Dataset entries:
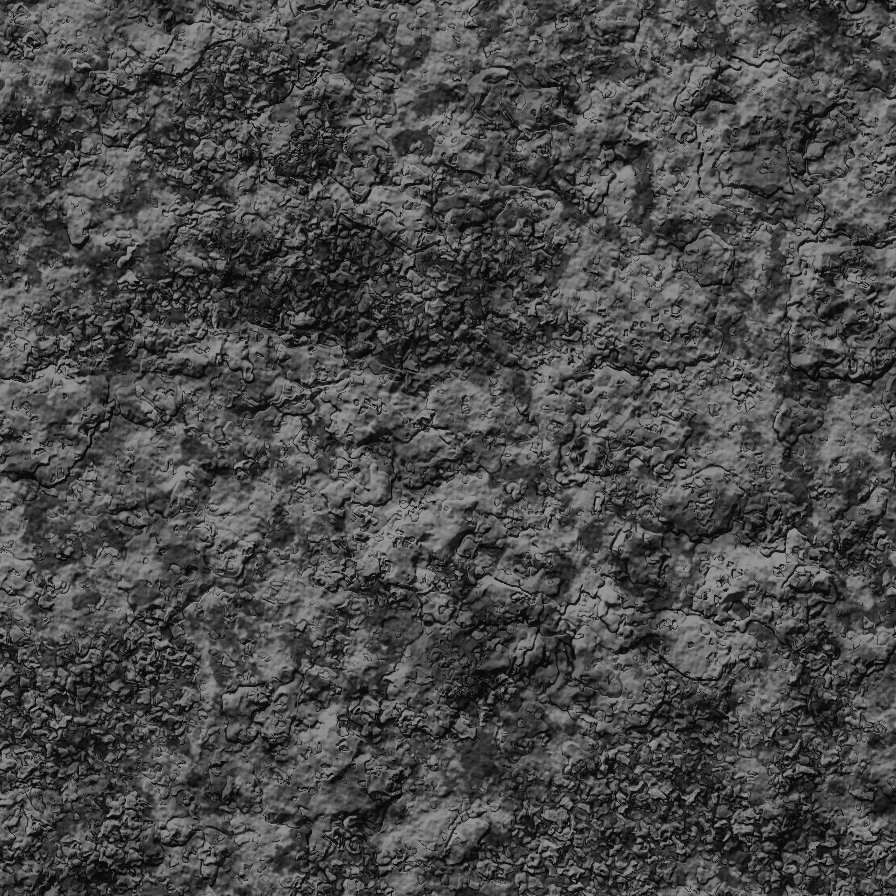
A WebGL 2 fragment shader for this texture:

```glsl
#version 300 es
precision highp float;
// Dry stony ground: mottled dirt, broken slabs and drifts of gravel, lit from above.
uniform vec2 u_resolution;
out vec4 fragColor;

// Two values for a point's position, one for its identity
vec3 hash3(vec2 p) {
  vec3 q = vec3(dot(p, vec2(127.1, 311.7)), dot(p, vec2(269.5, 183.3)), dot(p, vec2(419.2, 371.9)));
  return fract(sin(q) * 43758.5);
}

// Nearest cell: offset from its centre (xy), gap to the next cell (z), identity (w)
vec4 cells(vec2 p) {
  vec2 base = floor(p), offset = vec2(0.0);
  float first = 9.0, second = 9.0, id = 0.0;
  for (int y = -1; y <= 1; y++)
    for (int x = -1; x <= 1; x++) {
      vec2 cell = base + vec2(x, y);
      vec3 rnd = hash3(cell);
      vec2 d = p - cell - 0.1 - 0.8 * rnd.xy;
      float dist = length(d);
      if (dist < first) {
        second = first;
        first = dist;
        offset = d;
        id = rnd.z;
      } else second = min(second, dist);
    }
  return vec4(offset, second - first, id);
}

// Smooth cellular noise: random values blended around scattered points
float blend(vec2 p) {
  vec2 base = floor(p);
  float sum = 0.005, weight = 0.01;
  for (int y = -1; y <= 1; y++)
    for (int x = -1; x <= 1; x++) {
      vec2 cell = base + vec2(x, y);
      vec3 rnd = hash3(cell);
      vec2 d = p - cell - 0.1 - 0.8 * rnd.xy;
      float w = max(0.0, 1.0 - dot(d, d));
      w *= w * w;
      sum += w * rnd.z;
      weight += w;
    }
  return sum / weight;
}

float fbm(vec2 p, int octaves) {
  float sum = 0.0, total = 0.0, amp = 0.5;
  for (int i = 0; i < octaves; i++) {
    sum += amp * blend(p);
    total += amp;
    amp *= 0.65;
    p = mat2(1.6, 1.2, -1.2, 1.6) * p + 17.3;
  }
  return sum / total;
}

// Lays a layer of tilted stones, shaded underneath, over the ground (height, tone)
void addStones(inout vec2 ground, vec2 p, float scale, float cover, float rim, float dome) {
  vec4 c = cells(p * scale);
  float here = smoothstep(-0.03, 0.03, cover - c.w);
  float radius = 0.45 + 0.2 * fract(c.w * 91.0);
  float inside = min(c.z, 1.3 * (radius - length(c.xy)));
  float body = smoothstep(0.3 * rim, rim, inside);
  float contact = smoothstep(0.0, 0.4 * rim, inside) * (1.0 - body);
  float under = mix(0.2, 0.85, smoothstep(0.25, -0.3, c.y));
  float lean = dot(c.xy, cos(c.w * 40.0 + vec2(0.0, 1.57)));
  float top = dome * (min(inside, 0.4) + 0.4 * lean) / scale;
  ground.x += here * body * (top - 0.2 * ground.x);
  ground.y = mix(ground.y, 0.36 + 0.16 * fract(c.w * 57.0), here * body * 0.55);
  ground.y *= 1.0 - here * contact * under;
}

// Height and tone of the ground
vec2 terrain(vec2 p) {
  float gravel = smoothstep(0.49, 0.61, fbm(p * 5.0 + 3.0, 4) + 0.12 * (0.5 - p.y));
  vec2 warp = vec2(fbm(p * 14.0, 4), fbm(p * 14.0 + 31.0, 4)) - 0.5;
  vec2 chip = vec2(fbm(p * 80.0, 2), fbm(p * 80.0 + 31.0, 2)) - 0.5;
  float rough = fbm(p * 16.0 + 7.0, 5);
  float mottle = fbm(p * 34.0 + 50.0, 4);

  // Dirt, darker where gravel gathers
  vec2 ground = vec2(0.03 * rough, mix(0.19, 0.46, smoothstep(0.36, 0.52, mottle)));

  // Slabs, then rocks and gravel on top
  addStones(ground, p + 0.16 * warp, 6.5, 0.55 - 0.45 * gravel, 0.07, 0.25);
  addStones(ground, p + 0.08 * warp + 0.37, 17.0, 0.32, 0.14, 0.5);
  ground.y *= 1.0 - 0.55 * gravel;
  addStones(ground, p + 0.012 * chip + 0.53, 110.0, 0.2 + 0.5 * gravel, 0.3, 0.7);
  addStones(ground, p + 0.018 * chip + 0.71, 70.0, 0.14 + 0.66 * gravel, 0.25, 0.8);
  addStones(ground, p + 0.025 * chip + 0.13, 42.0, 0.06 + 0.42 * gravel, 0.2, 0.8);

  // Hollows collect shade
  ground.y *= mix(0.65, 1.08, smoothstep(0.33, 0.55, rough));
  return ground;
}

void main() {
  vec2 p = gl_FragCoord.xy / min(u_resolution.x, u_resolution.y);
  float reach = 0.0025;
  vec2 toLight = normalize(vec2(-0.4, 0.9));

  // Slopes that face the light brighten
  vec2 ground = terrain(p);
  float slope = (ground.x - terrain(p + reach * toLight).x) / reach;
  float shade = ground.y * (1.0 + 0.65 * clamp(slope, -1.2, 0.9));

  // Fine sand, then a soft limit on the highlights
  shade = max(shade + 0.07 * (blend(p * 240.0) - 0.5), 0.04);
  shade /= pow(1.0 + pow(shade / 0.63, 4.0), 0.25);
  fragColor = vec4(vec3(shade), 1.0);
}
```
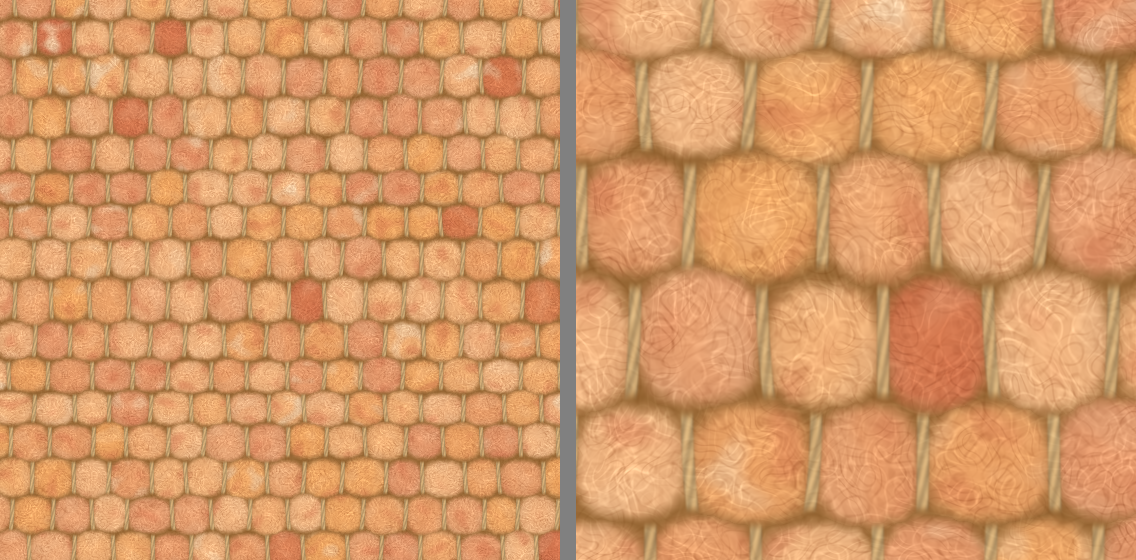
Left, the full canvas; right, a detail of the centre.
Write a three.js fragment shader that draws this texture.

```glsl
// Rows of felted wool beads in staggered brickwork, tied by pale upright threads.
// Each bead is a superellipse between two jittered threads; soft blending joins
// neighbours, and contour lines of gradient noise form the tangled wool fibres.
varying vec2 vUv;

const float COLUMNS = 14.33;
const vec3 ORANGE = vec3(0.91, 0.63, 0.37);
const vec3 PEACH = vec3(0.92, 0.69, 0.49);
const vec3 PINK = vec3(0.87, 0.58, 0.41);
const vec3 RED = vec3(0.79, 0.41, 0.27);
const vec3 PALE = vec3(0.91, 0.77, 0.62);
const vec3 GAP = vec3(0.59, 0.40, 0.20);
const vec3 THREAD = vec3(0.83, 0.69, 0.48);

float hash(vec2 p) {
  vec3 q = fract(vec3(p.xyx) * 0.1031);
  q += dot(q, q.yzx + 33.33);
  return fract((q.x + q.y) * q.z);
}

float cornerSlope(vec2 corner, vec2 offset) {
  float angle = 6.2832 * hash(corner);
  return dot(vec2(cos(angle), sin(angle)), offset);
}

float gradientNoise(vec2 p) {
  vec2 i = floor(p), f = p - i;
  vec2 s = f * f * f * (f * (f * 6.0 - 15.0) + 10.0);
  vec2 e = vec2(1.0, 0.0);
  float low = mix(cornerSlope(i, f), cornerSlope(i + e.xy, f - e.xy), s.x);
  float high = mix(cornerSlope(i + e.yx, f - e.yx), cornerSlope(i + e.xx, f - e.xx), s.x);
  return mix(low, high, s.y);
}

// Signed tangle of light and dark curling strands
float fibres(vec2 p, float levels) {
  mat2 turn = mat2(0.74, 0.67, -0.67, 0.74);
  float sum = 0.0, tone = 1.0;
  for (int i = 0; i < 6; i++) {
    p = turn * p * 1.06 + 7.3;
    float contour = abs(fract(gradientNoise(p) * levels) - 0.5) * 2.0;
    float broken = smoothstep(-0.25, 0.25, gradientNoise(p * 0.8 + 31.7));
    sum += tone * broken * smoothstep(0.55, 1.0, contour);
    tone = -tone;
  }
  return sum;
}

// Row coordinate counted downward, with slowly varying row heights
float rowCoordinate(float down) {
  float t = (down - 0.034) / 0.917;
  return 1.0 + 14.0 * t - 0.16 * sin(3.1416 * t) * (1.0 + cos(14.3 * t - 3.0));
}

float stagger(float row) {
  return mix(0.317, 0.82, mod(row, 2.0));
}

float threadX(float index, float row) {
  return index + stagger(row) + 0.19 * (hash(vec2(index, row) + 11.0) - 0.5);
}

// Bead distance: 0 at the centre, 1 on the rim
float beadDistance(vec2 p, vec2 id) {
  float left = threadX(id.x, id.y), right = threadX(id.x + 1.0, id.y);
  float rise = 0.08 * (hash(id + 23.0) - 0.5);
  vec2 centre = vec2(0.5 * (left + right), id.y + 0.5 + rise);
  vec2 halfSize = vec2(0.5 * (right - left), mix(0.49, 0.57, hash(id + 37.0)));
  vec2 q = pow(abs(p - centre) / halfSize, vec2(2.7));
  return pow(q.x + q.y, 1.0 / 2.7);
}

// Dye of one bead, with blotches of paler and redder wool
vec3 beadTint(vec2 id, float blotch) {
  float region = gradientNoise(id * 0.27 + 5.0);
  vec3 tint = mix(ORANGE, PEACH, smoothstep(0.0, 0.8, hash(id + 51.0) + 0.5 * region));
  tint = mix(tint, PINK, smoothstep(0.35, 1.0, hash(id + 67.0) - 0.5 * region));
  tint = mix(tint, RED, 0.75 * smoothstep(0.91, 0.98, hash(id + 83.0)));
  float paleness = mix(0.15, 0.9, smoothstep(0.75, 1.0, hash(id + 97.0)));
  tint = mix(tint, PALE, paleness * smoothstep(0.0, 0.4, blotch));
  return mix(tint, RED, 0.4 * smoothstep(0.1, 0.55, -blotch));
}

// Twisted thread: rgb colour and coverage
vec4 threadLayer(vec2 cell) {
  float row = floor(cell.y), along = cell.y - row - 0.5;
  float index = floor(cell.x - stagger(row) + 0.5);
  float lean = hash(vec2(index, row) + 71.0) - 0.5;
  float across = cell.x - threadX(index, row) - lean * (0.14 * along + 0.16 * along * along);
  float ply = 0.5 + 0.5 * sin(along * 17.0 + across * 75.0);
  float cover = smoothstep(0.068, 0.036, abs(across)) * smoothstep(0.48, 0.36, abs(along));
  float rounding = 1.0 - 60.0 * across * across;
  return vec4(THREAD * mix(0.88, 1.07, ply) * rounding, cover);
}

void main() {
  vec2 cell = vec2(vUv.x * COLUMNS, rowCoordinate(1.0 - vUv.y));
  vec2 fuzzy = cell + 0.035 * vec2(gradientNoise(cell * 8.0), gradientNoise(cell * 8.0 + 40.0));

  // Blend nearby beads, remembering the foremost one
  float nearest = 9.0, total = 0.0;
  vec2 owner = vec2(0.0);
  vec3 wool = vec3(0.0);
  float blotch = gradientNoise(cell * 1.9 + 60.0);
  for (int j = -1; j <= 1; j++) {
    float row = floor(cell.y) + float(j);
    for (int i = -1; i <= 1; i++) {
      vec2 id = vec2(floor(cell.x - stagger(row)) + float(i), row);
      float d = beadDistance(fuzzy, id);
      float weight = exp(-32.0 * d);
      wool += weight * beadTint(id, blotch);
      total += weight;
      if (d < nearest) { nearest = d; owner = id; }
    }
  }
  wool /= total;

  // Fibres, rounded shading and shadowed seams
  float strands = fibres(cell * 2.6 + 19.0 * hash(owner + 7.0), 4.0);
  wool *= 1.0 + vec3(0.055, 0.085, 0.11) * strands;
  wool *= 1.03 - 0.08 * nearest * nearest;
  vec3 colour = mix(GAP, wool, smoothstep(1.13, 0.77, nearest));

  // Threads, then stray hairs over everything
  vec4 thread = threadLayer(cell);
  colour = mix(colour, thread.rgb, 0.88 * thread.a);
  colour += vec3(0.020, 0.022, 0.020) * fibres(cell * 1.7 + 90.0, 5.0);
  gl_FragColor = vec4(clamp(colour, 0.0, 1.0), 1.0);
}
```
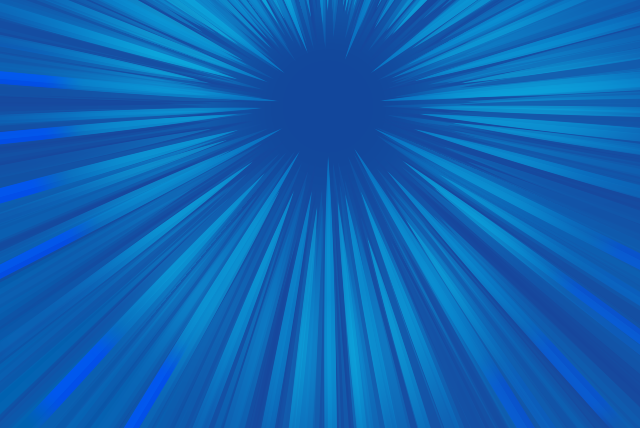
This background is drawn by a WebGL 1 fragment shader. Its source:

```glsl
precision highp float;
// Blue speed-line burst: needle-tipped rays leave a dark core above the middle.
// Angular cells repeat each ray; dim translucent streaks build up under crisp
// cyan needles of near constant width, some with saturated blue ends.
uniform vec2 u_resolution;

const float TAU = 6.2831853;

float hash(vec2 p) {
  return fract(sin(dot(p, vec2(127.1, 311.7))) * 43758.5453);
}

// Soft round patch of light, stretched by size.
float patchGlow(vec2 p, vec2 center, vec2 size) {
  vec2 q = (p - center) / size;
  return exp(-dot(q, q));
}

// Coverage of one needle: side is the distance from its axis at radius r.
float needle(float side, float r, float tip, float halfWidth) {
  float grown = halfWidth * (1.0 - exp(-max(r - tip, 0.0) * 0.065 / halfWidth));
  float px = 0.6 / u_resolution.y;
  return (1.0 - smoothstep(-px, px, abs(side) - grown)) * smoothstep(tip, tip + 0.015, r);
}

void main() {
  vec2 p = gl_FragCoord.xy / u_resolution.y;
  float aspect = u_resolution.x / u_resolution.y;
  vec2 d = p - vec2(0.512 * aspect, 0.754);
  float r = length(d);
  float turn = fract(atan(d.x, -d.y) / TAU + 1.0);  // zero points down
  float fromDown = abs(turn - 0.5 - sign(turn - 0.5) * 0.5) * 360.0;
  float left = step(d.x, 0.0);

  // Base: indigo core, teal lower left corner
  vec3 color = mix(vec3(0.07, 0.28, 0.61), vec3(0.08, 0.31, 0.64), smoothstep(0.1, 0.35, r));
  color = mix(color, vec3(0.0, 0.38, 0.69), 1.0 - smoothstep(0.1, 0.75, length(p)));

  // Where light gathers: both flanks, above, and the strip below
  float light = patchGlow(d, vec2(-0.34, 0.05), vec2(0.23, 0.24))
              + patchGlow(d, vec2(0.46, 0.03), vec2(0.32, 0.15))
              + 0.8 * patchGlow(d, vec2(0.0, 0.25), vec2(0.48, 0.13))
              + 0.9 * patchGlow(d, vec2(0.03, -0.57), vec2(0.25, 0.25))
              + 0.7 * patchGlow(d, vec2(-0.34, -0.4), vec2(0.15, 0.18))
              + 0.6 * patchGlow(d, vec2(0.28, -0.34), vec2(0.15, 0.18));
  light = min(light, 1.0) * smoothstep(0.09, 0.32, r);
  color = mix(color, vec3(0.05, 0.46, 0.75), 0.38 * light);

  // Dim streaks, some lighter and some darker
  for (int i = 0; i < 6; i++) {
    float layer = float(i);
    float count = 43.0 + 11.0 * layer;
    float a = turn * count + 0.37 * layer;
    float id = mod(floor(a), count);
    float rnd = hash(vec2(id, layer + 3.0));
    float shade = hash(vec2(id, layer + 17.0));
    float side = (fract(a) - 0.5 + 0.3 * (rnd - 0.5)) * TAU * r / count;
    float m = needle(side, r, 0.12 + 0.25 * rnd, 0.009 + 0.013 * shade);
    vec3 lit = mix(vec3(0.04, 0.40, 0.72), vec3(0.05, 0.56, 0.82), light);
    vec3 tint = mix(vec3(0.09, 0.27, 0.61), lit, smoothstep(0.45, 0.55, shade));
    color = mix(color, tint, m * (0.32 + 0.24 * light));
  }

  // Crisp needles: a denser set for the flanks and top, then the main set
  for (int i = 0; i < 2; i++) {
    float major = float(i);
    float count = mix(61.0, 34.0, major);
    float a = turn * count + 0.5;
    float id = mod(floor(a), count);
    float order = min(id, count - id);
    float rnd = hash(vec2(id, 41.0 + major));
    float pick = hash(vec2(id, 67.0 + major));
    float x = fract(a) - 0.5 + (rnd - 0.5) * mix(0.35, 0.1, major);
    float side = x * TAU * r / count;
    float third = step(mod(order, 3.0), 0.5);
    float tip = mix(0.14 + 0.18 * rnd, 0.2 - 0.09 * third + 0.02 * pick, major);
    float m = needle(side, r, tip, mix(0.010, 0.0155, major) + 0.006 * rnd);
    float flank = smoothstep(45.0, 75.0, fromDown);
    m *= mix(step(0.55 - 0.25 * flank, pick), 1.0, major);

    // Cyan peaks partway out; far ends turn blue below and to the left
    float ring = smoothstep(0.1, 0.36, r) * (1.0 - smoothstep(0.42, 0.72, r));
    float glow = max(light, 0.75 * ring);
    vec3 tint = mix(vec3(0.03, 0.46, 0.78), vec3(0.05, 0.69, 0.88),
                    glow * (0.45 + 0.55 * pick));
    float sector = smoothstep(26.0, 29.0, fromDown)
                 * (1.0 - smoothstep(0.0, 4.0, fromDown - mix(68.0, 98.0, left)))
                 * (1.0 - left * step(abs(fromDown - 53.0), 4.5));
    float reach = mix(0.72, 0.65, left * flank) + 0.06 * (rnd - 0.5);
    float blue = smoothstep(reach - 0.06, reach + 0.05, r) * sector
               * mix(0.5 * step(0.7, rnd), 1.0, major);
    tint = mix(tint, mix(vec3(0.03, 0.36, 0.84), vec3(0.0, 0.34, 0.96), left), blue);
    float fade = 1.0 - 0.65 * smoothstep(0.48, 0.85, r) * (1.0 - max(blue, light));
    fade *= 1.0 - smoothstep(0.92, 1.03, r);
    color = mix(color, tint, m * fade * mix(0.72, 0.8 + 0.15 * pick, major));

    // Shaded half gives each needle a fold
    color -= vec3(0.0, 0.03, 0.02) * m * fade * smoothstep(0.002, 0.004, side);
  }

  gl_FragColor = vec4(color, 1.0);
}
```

Work to be completed: Check every line of the records, and copy the ones that hold the word "flanks".

Answer section:
  // Where light gathers: both flanks, above, and the strip below
  // Crisp needles: a denser set for the flanks and top, then the main set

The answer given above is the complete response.